-- Work task --
Copy out each line containing "stroke" from the entries below.

Collected data:
((

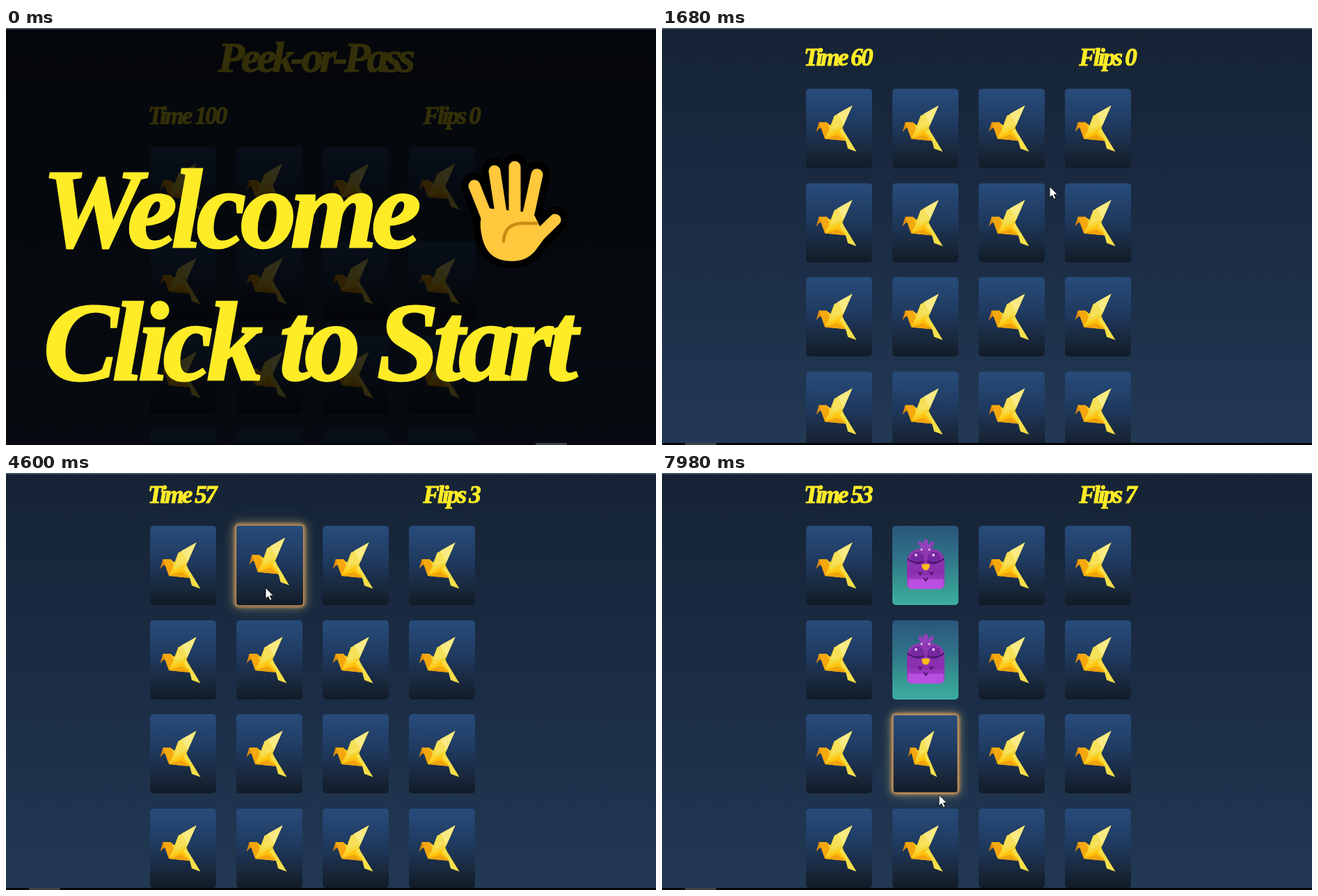
Animation of 934x600 px, one loop 8000 ms. Source, as an HTML page:

```html
<!DOCTYPE html>
<html lang="en">
<head>
<meta charset="utf-8">
<title>Card game</title>
<style>
html, body { margin: 0; width: 100%; height: 100%; overflow: hidden; }
body { position: relative; background: linear-gradient(#162335, #1b2c45 50%, #223954); }
#page, #shade, #page > svg, #top, #bottom, #thumb, #cursor { position: absolute; left: 0; top: 0; }
#page, #shade, #page > svg { width: 934px; height: 600px; }
#page > svg { overflow: visible; }
text { font: italic bold 35px "Liberation Serif", "Times New Roman", serif; letter-spacing: -.08em;
  fill: #ffec27; stroke: #ffec27; stroke-width: 1px; white-space: pre; }
text.title { font-size: 62px; stroke-width: 1.2px; }
text.big { font-size: 160px; letter-spacing: -.05em; stroke-width: 3px; }
.card { position: absolute; width: 95.5px; height: 114px; border-radius: 5px;
  background: linear-gradient(#284c7b, #1f3a60 45%, #19283c 78%, #111b27); }
.card svg, .glow, .face { position: absolute; left: 0; top: 0; width: 95.5px; height: 114px; }
.card svg { transform-origin: 43.5px 57px; }
.face { border-radius: 5px; overflow: hidden;
  background: linear-gradient(#2b557c, #2f7389 40%, #36958f 72%, #3cafa2); }
.glow { border-radius: 5px;
  box-shadow: inset 0 0 0 1.5px #cf955a, 0 0 4px 1px #d99a55, 0 0 13px 2px rgba(216,178,110,.5), 0 0 24px 4px rgba(60,110,110,.3); }
#top { width: 934px; height: 1.5px; background: #45545f; }
#bottom { top: 597px; width: 934px; height: 3px; background: #05070b; }
#thumb { top: 597px; width: 45px; height: 3px; background: #3e4246; }
#cursor { overflow: visible; width: 1px; height: 1px; }
</style>
</head>
<body>
<svg width="0" height="0" style="position:absolute">
  <defs>
    <linearGradient id="plum" x1="0" y1="0" x2="0" y2="1">
      <stop offset="0" stop-color="#8e3bb0"/><stop offset=".6" stop-color="#8a2fae"/><stop offset="1" stop-color="#b84be0"/>
    </linearGradient>
    <g id="bird">
      <path fill="#dd8a0b" d="M14.5 62 18.5 48 25 56 19 57Z"/>
      <path fill="#f5a70e" d="M18.5 48H30L36 59 27 72 22 58Z"/>
      <path fill="#ffc30d" d="M36 57H53L58 75 27 72Z"/>
      <path fill="#f0a30c" d="M27 72 45 66 58 75Z"/>
      <path fill="#ffcf22" d="M30 49 34 57 28 70 46 60Z"/>
      <path fill="#f4d83c" d="M33.5 57 40.5 39 66.5 24 52 57 34 63Z"/>
      <path fill="#faea83" d="M45 36 66.5 24 54 52Z"/>
      <path fill="#f7e15a" d="M40.5 39 45 37 54 52 36 58Z"/>
      <path fill="#f6df49" d="M52 57 72.5 90.5 60 86 56 71 47 61Z"/>
    </g>
    <g id="purple">
      <g fill="#9440bd">
        <ellipse cx="42" cy="28" rx="3" ry="7" transform="rotate(-35 42 28)"/>
        <ellipse cx="48" cy="26" rx="3.5" ry="7"/>
        <ellipse cx="55" cy="28" rx="3" ry="7" transform="rotate(35 55 28)"/>
      </g>
      <path fill="url(#plum)" d="M21 83V50Q23 32 48 32 73 32 75 50V83Q75 91 67 91H29Q21 91 21 83Z"/>
      <path fill="#b94fe0" d="M23 77H73V83Q73 91 66 91H30Q23 91 23 83Z"/>
      <circle cx="36" cy="47" r="9.5" fill="#7527a0"/><circle cx="60" cy="47" r="9.5" fill="#7527a0"/>
      <path fill="none" stroke="#42105f" stroke-width="1.8" d="M25 50Q36 56 46 51M50 51Q60 56 71 50M25 50 22 47M71 50 74 47"/>
      <path fill="none" stroke="#54156f" stroke-width="2" d="M37 66 40 70 43 66M53 66 56 70 59 66M45 75 48 79 51 75"/>
      <path fill="#ffbd18" d="M42 56Q48 53 54 56 53 64 48 64 43 64 42 56Z"/>
      <g fill="#e9c6f4"><circle cx="42" cy="34" r="1.6"/><circle cx="53" cy="34" r="1.6"/><circle cx="34" cy="42" r="2"/><circle cx="59" cy="42" r="2"/></g>
    </g>
    <g id="owl">
      <path fill="#8e3ab5" d="M19 70H77V80Q77 90 67 90H29Q19 90 19 80Z"/>
      <path fill="#c4402e" d="M19 73 24 79 31 73 38 81 48 75 58 81 65 73 72 79 77 73V62H19Z"/>
      <path fill="#f3e1d9" d="M19 73V45L23 33 27 37 32 25 37 31 42 22 46 29 51 21 56 29 62 24 65 35 72 32 77 45V73L72 76 65 70 58 77 48 71 38 77 31 70 24 76Z"/>
      <g fill="#f3d43a"><circle cx="36" cy="48" r="9"/><circle cx="60" cy="48" r="9"/></g>
      <g fill="#35b5cf"><circle cx="36" cy="48" r="6"/><circle cx="60" cy="48" r="6"/></g>
      <g fill="#17344d"><circle cx="36" cy="48" r="3.5"/><circle cx="60" cy="48" r="3.5"/></g>
      <g fill="#fff"><circle cx="34.500" cy="46" r="1.500"/><circle cx="58.500" cy="46" r="1.500"/></g>
      <path fill="#f59a1b" d="M48 50 55 56 48 64 41 56Z"/>
    </g>
    <g id="hand" stroke-linecap="round" stroke-linejoin="round">
      <path d="M693 268Q687 282 694 305 701 327 727 327 744 327 754 315L765 300 752 274Z"/>
      <path fill="none" d="M673 227 694 280M702 206 712 272M731 200V272M763 211 749 276M789 276 752 312"/>
    </g>
  </defs>
</svg>

<div id="page">
  <svg>
    <text class="title" x="444" y="63" text-anchor="middle">Peek-or-Pass</text>
    <text id="time" x="204" y="138"></text>
    <text id="flips" x="680" y="138" text-anchor="end"></text>
  </svg>
</div>
<svg id="shade">
  <rect id="dim" width="934" height="600"/>
  <g id="welcome">
    <text class="big" x="52" y="315">Welcome</text>
    <text class="big" x="54" y="506">Click to Start</text>
    <use href="#hand" fill="#000" stroke="#000" stroke-width="38"/>
    <use href="#hand" fill="#ffc83d" stroke="#ffc83d" stroke-width="17"/>
    <path d="M715 307Q716 282 741 281H763" fill="none" stroke="#c98a14" stroke-width="4.500" stroke-linecap="round"/>
  </g>
</svg>
<div id="top"></div><div id="bottom"></div><div id="thumb"></div>
<svg id="cursor">
  <path id="beam" d="M-4-7H-1.500L0-6 1.500-7H4M0-6V6M-4 7H-1.500L0 6 1.500 7H4" fill="none" stroke="#dfe3e6" stroke-width="1.200"/>
  <path id="arrow" d="M0 0V16L3.700 12.700 6.200 18.300 9 17 6.500 11.700H11.500Z" fill="#fff" stroke="#111" stroke-width="1"/>
</svg>

<script>
const LOOP = 8000, END = 1e5;
const $ = id => document.getElementById(id);
const ramp = (t, a, b) => Math.min(1, Math.max(0, (t - a) / (b - a)));
const smooth = p => p * p * (3 - 2 * p);

// card index: hover spans and face-up spans in ms
const HOVER = {
  1: [[2710, 2950], [3450, 4750], [6820, 7300]],
  2: [[2420, 2700]],
  3: [[4980, 5420]],
  5: [[2980, 3480], [5530, 6720]],
  9: [[7480, END]]
};
const OPEN = {
  1: [[4510, 6340], [7150, END]],
  2: [[2630, 4150]],
  3: [[5340, 6340]],
  5: [[3150, 4150], [6500, END]],
  9: [[7820, END]]
};
const CLICKS = Object.values(OPEN).flat().map(s => s[0]);
// time, x, y
const PATH = [
  [0, 399, 325], [950, 399, 325], [1600, 557, 228], [2000, 557, 228],
  [2450, 475, 155], [2600, 457, 140], [2640, 456, 140], [2760, 405, 150],
  [3050, 375, 265], [3300, 372, 268], [3560, 376, 165], [4600, 373, 165],
  [4780, 440, 195], [5040, 618, 165], [5340, 625, 150],
  [5620, 372, 276], [6130, 366, 282], [6600, 368, 278], [6950, 374, 160],
  [7200, 374, 165], [7560, 382, 400], [7820, 388, 425], [7980, 398, 463], [8000, 399, 465]
];

const cards = Array.from({ length: 16 }, (_, i) => {
  const el = document.createElement('div');
  el.className = 'card';
  el.style.left = 206.5 + (i % 4) * 124.15 + 'px';
  el.style.top = 171 + Math.floor(i / 4) * 135.65 + 'px';
  const face = i === 2 || i === 3 ? 'owl' : 'purple';
  el.innerHTML = `<svg><use href="#bird"/></svg>
    <div class="face"><svg><use href="#${face}"/></svg></div><div class="glow"></div>`;
  $('page').append(el);
  const [bird, front, glow] = el.children;
  return { el, bird, front, glow, hover: HOVER[i] || [], open: OPEN[i] || [] };
});

function drawCard(c, t) {
  let glow = 0, fly = 0, turn = 0, lower = 0;
  for (const [a, b] of c.hover) {
    const out = 1 - ramp(t, b, b + 200);
    glow = Math.max(glow, ramp(t, a, a + 200) * out);
    fly = Math.max(fly, smooth(ramp(t, a + 250, a + 550)) * out);
  }
  for (const [a, b] of c.open) {
    turn = Math.max(turn, smooth(ramp(t, a, a + 500)) - smooth(ramp(t, b, b + 500)));
    lower = Math.max(lower, ramp(t, a, a + 160) - ramp(t, b, b + 160));
  }
  const lift = 1 - lower, cos = Math.cos(turn * Math.PI);
  c.el.style.transform = `scale(${1 + .072 * glow * lift})`;
  c.el.style.zIndex = glow > 0 ? 1 : 0;
  c.glow.style.opacity = glow;
  c.bird.style.transform = `translate(${8.5 * fly * lift}px,${-13.5 * fly * lift}px) scaleX(${Math.max(0, cos)})`;
  c.front.style.transform = `scaleX(${Math.max(0, -cos)})`;
}

function drawCursor(t) {
  let i = 0;
  while (i < PATH.length - 2 && t >= PATH[i + 1][0]) i++;
  const [a, x, y] = PATH[i], [b, u, v] = PATH[i + 1];
  const p = smooth(ramp(t, a, b));
  $('cursor').style.transform = `translate(${x + (u - x) * p}px,${y + (v - y) * p}px)`;
  $('cursor').style.display = t < 70 ? 'none' : '';
  $('beam').style.display = t < 1000 ? '' : 'none';
  $('arrow').style.display = t < 1000 ? 'none' : '';
}

function draw(t) {
  const size = 1 - ramp(t, 450, 1300);
  $('dim').setAttribute('opacity', .8 * size);
  $('welcome').setAttribute('transform', `translate(445 344) scale(${size}) translate(-445 -344)`);
  $('shade').style.display = size > 0 ? '' : 'none';

  const left = 1 - ramp(t, 1400, 1830);
  $('page').style.transform = `translateY(${-95 * (1 - left * left)}px)`;

  const secs = t < 450 ? 100 : 60 - Math.max(0, Math.floor((t - 810) / 1000));
  $('time').textContent = 'Time ' + secs;
  $('flips').textContent = 'Flips ' + CLICKS.filter(c => c <= t).length;
  $('thumb').style.left = (t < 70 ? 761 : 33) + 'px';

  for (const c of cards) drawCard(c, t);
  drawCursor(t);
}

const start = performance.now();
function tick() {
  draw((performance.now() - start) % LOOP);
  requestAnimationFrame(tick);
}
tick();
</script>
</body>
</html>
```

))

-- Written reply --
  fill: #ffec27; stroke: #ffec27; stroke-width: 1px; white-space: pre; }
text.title { font-size: 62px; stroke-width: 1.2px; }
text.big { font-size: 160px; letter-spacing: -.05em; stroke-width: 3px; }
      <path fill="none" stroke="#42105f" stroke-width="1.8" d="M25 50Q36 56 46 51M50 51Q60 56 71 50M25 50 22 47M71 50 74 47"/>
      <path fill="none" stroke="#54156f" stroke-width="2" d="M37 66 40 70 43 66M53 66 56 70 59 66M45 75 48 79 51 75"/>
    <g id="hand" stroke-linecap="round" stroke-linejoin="round">
    <use href="#hand" fill="#000" stroke="#000" stroke-width="38"/>
    <use href="#hand" fill="#ffc83d" stroke="#ffc83d" stroke-width="17"/>
    <path d="M715 307Q716 282 741 281H763" fill="none" stroke="#c98a14" stroke-width="4.500" stroke-linecap="round"/>
  <path id="beam" d="M-4-7H-1.500L0-6 1.500-7H4M0-6V6M-4 7H-1.500L0 6 1.500 7H4" fill="none" stroke="#dfe3e6" stroke-width="1.200"/>
  <path id="arrow" d="M0 0V16L3.700 12.700 6.200 18.300 9 17 6.500 11.700H11.500Z" fill="#fff" stroke="#111" stroke-width="1"/>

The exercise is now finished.